» Task prompt:
Check each line of the data for "function", and copy the ones that have it.

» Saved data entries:
--------------------------------------------------

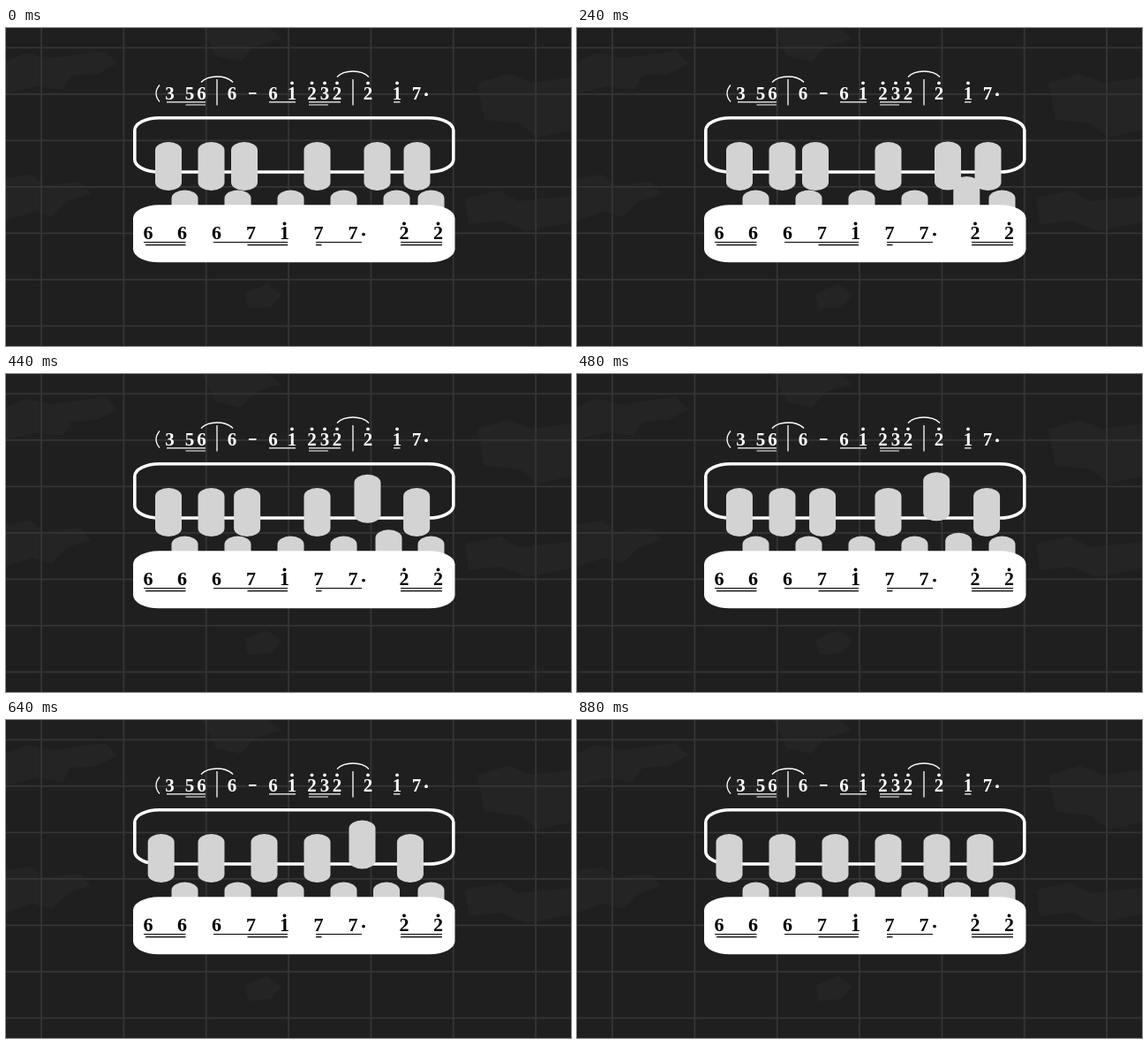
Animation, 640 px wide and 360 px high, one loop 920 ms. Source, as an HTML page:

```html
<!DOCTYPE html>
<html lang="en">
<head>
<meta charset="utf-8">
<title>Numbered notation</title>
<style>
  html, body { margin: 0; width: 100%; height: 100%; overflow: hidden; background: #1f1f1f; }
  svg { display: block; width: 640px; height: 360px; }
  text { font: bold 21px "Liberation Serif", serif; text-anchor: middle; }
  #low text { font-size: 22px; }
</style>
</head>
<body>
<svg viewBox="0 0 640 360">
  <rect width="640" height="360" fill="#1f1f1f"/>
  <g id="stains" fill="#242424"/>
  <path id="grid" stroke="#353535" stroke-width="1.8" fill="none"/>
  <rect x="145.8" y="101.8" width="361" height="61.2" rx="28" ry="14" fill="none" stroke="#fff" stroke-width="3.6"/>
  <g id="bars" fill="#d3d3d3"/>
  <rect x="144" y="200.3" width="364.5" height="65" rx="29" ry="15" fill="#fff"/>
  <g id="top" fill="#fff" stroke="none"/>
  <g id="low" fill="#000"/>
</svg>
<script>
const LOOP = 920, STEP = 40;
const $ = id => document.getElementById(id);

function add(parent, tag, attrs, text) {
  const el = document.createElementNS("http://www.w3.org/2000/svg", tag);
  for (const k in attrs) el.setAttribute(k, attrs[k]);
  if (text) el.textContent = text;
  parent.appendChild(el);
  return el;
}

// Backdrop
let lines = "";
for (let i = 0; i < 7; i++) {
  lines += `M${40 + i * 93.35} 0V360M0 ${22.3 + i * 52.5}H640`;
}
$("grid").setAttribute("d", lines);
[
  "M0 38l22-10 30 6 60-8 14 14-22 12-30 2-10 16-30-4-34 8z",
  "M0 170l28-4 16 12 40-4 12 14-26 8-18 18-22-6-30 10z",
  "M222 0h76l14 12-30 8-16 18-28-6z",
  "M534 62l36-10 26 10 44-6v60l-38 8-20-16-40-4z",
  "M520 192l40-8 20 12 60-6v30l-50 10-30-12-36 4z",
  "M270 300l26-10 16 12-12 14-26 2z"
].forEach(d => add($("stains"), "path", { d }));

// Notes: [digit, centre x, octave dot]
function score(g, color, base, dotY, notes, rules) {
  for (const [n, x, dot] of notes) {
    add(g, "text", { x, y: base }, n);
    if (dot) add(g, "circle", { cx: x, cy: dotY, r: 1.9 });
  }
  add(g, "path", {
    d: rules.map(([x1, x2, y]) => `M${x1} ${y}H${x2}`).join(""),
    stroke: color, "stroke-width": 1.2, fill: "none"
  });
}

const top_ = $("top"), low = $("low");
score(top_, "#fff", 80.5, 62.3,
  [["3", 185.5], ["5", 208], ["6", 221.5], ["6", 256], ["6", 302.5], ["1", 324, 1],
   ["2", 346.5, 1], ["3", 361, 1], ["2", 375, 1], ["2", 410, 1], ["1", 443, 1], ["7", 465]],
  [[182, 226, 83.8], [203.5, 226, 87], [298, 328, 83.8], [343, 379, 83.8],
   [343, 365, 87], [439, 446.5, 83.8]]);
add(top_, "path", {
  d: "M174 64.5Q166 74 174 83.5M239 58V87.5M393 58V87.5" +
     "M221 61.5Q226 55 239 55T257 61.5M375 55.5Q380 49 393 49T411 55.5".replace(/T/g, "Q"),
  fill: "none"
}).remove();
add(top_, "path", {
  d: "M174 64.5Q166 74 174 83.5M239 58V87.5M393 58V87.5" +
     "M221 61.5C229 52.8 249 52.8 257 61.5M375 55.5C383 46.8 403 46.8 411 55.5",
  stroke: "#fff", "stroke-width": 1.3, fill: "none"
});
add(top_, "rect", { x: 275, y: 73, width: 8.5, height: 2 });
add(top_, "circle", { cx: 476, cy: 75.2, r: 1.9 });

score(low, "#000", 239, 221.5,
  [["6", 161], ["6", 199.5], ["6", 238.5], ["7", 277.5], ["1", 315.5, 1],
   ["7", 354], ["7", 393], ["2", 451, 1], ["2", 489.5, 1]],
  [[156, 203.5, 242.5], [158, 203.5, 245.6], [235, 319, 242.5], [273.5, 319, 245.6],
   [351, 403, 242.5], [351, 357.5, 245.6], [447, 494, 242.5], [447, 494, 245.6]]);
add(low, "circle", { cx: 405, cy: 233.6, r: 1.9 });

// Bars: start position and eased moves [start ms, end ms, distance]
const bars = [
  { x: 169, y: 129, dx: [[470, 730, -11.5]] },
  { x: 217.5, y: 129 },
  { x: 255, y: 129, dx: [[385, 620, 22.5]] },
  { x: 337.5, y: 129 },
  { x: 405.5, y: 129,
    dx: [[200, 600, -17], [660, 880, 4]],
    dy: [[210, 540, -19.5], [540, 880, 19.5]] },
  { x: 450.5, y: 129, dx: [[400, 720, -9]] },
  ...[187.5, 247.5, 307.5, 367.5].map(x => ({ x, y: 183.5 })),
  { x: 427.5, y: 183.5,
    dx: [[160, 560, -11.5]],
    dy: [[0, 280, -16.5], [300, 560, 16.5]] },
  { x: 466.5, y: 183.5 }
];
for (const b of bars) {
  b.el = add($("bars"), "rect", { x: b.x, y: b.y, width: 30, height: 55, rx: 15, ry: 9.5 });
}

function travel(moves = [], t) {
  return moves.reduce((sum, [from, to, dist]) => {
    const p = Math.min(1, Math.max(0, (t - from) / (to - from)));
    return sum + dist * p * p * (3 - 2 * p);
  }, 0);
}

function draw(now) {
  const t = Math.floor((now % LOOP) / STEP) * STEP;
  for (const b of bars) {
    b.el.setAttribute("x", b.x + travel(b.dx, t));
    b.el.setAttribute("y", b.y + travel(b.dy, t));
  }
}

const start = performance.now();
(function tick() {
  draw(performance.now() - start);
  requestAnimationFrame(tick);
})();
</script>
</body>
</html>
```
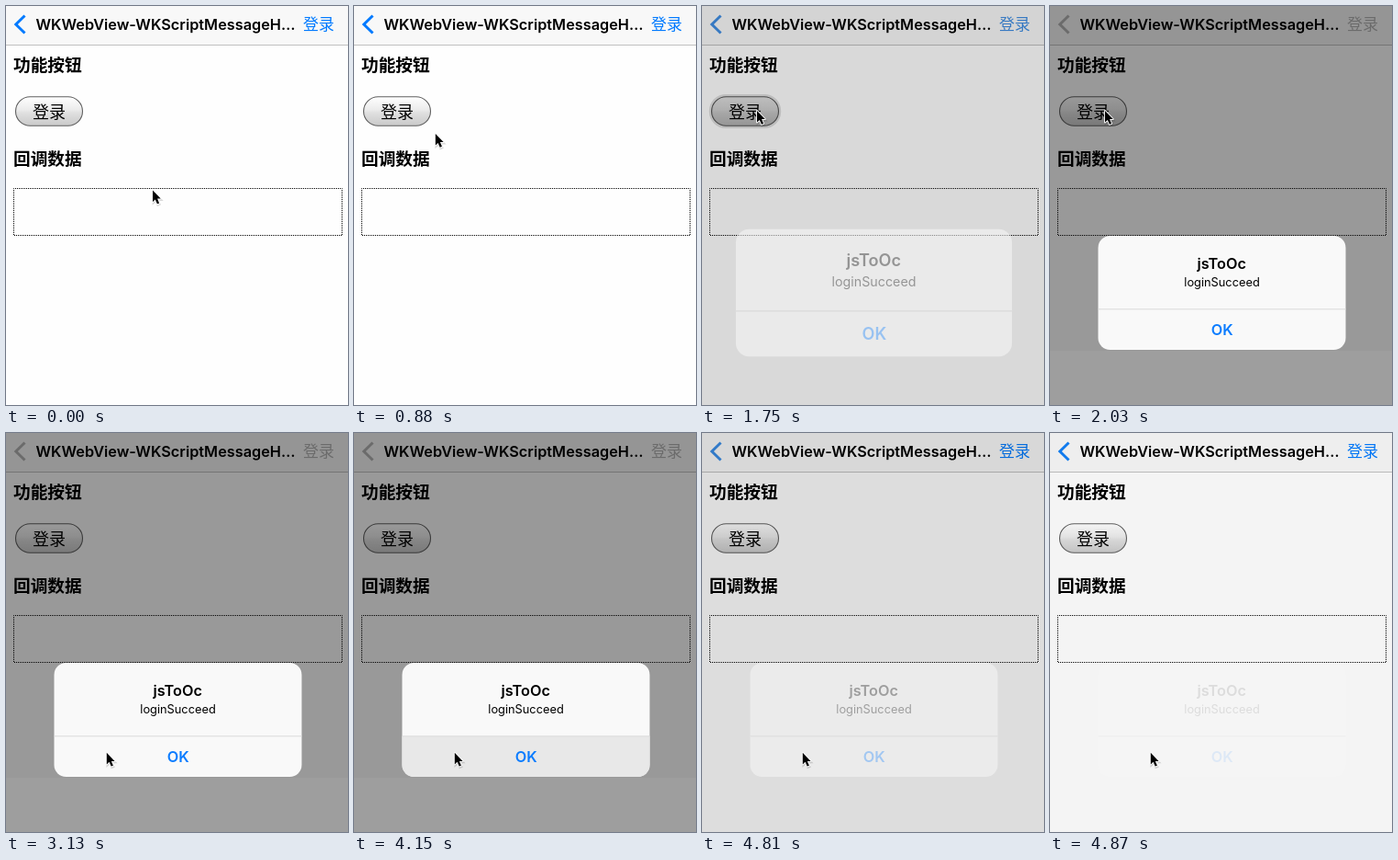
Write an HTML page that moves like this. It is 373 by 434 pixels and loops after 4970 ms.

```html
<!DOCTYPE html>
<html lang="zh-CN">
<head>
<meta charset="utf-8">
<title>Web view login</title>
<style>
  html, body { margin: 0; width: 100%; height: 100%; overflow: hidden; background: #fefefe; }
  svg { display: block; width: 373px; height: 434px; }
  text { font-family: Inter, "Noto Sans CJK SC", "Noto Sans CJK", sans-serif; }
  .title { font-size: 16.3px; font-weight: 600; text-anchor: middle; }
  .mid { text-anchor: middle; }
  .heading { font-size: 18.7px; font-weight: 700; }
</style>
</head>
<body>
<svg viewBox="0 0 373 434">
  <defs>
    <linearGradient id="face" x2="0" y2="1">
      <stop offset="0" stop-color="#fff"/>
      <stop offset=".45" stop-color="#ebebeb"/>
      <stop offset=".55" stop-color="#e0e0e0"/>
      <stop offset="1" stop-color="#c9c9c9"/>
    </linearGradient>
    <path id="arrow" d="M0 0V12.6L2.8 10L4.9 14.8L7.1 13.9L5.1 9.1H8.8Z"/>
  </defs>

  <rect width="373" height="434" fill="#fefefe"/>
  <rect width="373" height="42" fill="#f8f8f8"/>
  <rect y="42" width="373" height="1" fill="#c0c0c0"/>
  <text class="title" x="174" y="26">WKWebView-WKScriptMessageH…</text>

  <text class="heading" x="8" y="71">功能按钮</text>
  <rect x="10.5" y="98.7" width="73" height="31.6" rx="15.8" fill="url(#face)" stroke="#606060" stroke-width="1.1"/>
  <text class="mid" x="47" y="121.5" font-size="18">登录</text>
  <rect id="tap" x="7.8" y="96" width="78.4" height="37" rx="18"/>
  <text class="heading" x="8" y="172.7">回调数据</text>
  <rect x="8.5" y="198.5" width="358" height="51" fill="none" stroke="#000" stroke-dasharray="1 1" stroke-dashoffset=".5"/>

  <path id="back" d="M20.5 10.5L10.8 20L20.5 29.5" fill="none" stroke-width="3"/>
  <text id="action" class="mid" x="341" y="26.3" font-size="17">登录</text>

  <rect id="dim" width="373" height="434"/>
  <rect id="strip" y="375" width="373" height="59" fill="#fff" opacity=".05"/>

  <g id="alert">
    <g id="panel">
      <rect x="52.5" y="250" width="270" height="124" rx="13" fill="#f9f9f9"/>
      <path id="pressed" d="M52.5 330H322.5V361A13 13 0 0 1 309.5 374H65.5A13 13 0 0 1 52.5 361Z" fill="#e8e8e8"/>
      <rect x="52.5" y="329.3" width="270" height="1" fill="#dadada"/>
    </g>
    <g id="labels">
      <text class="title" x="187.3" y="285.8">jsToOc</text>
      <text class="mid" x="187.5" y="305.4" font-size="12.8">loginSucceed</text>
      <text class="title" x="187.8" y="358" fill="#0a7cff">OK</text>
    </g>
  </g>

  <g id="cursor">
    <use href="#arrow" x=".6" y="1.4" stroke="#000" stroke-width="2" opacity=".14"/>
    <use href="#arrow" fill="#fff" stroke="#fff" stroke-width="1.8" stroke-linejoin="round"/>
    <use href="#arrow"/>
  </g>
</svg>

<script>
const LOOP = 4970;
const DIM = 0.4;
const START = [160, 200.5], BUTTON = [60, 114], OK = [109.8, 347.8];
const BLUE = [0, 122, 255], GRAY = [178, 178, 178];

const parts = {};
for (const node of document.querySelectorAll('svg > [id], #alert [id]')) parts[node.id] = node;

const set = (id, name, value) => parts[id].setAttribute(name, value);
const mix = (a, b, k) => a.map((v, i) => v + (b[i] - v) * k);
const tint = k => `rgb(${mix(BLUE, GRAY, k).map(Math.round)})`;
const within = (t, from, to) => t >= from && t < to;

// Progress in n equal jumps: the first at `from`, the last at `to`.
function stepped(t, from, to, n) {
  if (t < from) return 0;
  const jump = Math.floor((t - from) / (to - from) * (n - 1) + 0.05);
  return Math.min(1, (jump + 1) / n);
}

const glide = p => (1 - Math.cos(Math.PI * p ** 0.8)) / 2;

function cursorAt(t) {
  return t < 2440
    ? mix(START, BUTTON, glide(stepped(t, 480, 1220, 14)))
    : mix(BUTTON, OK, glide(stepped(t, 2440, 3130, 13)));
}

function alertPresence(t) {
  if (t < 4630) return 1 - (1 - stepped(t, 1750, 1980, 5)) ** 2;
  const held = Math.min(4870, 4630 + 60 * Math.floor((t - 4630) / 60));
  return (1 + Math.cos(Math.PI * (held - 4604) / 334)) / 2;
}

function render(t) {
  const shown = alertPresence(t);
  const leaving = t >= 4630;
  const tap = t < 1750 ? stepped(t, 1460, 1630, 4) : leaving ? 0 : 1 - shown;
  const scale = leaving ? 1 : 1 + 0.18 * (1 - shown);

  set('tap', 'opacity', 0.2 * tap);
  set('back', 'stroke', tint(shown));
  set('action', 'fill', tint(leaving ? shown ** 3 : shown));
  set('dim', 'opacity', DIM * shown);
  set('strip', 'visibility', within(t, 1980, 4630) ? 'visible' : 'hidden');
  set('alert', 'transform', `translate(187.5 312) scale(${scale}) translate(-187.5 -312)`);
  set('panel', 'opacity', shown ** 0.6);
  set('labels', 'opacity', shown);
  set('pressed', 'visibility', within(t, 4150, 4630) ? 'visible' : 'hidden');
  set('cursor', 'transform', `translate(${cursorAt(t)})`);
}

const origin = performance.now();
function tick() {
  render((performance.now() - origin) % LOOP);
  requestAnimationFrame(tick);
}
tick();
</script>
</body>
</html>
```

--------------------------------------------------

» Answer box:
function add(parent, tag, attrs, text) {
function score(g, color, base, dotY, notes, rules) {
function travel(moves = [], t) {
function draw(now) {
(function tick() {
function stepped(t, from, to, n) {
function cursorAt(t) {
function alertPresence(t) {
function render(t) {
function tick() {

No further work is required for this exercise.